NEW ORLEANS (AP) — BP's first witness at a trial over the deadly Deepwater Horizon disaster testified Monday that he believes the company safely drilled its Macondo well in the Gulf of Mexico before an April 2010 blowout triggered the nation's worst offshore oil spill.
Retired LSU petroleum engineering professor Adam "Ted" Bourgoyne Jr., an expert in drilling operations, said crew members and BP supervisors on the rig followed "normal industry practices" before encountering problems as they tried to plug the well.
"I think the well was drilled safely, basically because standard industry practices were followed. There were no major problems that weren't properly handled," he said. "I even noted that they were taking extreme care to follow all the safety procedures with respect to reporting little minor things that happened, like washers falling out of derricks."
Bourgoyne said he disagreed with many conclusions of Alan Huffman, an expert witness for the federal government who testified earlier in the trial. Huffman accused BP of deviating from industry standards and continuing to drill despite clear signs of trouble.
Huffman concluded that BP repeatedly failed to drill with a "safe drilling margin," which he defined as the cushion between the well's mud weight and its fracture gradient. The mud weight must be kept heavy enough to keep fluids from flowing up the well without fracturing the formation that is being drilled.
"One of the things that Dr. Huffman suggested was that the way that the drilling margin was managed presented dangers, extreme danger to the men and women onboard the Deepwater Horizon. Do you agree with that?" BP attorney Mike Brock asked Bourgoyne.
"No, I don't agree with that at all," he responded.
Bourgoyne said he believed the drilling margin allegations had no connection to the blowout.

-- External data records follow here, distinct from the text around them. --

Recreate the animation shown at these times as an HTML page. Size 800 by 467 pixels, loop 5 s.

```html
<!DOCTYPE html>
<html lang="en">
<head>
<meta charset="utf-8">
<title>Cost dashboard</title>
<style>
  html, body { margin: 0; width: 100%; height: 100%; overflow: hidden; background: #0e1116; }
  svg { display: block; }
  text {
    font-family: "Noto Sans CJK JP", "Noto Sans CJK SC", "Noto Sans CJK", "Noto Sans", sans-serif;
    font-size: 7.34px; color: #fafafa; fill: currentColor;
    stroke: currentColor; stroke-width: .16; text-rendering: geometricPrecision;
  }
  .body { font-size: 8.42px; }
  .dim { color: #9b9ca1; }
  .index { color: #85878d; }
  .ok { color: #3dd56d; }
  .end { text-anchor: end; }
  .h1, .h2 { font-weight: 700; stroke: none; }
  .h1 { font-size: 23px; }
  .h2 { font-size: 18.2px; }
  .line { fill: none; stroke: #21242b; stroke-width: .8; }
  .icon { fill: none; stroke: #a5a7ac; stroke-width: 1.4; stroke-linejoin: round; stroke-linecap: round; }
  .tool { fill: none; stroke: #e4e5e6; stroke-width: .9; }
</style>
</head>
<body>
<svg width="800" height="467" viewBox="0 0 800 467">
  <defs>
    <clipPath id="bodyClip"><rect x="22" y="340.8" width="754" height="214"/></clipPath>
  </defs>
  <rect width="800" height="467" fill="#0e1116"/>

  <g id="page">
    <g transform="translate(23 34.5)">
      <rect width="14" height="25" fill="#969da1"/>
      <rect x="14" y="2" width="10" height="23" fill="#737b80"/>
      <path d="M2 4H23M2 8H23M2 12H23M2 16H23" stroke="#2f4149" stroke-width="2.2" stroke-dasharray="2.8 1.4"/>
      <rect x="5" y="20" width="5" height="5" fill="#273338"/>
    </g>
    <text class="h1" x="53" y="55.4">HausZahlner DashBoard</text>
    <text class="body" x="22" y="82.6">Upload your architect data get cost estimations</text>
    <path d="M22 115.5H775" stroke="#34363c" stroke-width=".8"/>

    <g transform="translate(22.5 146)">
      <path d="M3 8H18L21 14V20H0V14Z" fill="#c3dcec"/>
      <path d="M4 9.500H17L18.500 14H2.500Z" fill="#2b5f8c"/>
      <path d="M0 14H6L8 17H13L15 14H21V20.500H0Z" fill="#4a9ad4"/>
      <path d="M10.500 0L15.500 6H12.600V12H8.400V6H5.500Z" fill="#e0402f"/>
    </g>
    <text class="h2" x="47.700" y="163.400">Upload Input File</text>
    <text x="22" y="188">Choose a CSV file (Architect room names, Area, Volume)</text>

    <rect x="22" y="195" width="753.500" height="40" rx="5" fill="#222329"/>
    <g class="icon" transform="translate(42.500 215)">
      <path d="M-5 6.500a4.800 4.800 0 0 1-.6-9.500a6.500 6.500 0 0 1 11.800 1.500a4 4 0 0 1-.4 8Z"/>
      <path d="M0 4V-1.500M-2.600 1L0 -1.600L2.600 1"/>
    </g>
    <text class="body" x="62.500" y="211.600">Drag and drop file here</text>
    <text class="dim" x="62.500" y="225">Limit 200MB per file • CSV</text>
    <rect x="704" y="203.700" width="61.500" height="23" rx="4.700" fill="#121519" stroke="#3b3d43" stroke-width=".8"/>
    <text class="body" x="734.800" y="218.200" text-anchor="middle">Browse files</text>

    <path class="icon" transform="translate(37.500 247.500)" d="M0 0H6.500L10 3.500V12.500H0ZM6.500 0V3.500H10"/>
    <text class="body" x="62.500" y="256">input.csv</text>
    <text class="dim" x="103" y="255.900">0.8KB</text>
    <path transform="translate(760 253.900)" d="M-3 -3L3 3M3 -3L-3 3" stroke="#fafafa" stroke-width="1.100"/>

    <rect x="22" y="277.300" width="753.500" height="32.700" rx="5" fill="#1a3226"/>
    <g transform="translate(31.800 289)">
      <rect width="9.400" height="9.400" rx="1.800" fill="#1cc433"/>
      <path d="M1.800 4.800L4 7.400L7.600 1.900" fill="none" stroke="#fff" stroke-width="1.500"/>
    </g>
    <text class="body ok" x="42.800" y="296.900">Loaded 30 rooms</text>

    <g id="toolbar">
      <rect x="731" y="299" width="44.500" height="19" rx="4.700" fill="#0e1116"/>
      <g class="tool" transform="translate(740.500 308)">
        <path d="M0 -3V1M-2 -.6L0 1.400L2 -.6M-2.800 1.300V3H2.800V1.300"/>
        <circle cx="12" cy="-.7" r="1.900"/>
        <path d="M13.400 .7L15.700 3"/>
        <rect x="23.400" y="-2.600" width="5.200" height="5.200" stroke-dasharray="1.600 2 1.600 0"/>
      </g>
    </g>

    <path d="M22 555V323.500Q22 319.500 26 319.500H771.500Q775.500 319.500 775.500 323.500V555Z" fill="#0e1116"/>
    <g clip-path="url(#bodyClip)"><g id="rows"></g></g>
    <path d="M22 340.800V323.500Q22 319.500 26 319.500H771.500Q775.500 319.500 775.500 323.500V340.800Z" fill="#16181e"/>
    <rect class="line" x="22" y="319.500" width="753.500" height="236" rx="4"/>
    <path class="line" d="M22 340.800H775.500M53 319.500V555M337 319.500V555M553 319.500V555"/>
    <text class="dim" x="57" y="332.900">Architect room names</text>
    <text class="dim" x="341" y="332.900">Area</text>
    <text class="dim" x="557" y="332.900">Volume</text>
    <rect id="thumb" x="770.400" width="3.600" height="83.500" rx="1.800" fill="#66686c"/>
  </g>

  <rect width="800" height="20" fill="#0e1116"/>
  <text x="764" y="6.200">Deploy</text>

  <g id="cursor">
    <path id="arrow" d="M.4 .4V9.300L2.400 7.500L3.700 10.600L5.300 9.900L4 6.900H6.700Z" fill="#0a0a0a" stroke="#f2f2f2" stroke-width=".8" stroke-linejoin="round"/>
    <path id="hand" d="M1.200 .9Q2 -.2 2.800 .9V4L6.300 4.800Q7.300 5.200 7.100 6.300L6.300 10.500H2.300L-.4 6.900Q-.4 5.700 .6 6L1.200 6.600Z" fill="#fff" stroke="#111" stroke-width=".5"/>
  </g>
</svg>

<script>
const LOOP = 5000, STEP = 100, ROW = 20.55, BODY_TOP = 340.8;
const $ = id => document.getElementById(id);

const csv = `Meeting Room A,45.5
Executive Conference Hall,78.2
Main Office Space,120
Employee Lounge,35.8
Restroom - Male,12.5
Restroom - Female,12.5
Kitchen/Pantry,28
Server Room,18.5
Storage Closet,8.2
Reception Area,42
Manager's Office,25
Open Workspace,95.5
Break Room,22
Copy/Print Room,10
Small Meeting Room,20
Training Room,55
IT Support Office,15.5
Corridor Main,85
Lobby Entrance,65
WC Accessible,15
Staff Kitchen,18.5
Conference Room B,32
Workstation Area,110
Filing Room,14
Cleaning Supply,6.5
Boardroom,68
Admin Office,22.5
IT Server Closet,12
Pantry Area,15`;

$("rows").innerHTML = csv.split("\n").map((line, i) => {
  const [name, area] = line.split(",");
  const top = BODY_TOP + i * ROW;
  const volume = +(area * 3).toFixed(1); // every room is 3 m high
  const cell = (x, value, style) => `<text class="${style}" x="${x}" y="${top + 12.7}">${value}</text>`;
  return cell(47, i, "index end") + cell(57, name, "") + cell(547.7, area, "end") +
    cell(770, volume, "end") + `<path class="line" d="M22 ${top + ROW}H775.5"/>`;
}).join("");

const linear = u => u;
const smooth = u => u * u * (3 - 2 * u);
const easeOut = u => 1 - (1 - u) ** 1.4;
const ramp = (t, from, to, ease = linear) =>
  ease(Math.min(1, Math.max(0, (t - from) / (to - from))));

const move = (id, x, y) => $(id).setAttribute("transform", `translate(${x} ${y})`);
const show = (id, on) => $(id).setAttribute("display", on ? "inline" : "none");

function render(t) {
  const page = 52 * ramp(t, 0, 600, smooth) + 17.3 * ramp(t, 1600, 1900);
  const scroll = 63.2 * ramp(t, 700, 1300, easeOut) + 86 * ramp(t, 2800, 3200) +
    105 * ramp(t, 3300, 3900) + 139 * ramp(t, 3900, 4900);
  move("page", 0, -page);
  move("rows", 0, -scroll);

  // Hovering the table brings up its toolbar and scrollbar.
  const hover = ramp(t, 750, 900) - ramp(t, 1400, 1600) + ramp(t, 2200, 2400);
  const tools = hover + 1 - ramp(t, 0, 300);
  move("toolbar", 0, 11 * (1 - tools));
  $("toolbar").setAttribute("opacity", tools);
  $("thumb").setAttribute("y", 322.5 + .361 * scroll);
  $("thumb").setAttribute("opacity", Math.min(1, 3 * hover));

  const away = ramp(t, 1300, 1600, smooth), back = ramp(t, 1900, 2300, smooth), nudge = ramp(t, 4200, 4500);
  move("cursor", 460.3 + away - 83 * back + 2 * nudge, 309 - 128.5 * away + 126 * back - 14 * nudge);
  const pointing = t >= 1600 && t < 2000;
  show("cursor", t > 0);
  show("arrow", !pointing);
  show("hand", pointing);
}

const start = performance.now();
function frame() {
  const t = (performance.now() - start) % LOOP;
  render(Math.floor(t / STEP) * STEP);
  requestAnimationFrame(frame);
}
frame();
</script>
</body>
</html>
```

He also disagreed with Huffman's claims that BP repeatedly misrepresented the well's pressure integrity test results and gave federal regulators a "very false impression" of what was happening during the drilling operation.
"Did your review indicate that BP conducted an appropriate pressure integrity test at each interval where it should be conducted?" Brock asked.
"Yes, they did," Bourgoyne said.
Bourgoyne joined many other experts and government investigations in concluding that crew members and supervisors failed to properly monitor the well and misinterpreted a key safety test just before the blowout.
"They called it a pass when it was a fail," he said of the test. "It was surprising that they called it a pass. I think the data was clearly there."
Two BP well site leaders, Robert Kaluza and Donald Vidrine, are charged with manslaughter in the deaths of 11 rig workers and await a separate trial. Their indictment accuses them of misinterpreting the same test.
Bourgoyne said the BP supervisors and crew members employed by rig owner Transocean Ltd. discussed the test results "as a group" and ultimately "bought into" an alternate explanation for abnormal drill pipe pressure.
"This is very surprising to me, but it happened. And I think it was a group decision," he said. "They had a lot of confidence in one another, and once they made the decision, they were convinced they were right."
U.S. District Judge Carl Barbier is hearing testimony without a jury. Barring a settlement, he could decide how much more money BP and its contractors owe for their roles in the catastrophe.
The first phase of the trial, which has entered its seventh week, is designed to identify causes of the blowout and assign fault to the companies involved. Barbier plans to hold a second phase that examines BP's efforts to stop the spill and quantifies how much oil spilled into the Gulf.
Testimony by BP witnesses is expected to last at least two weeks.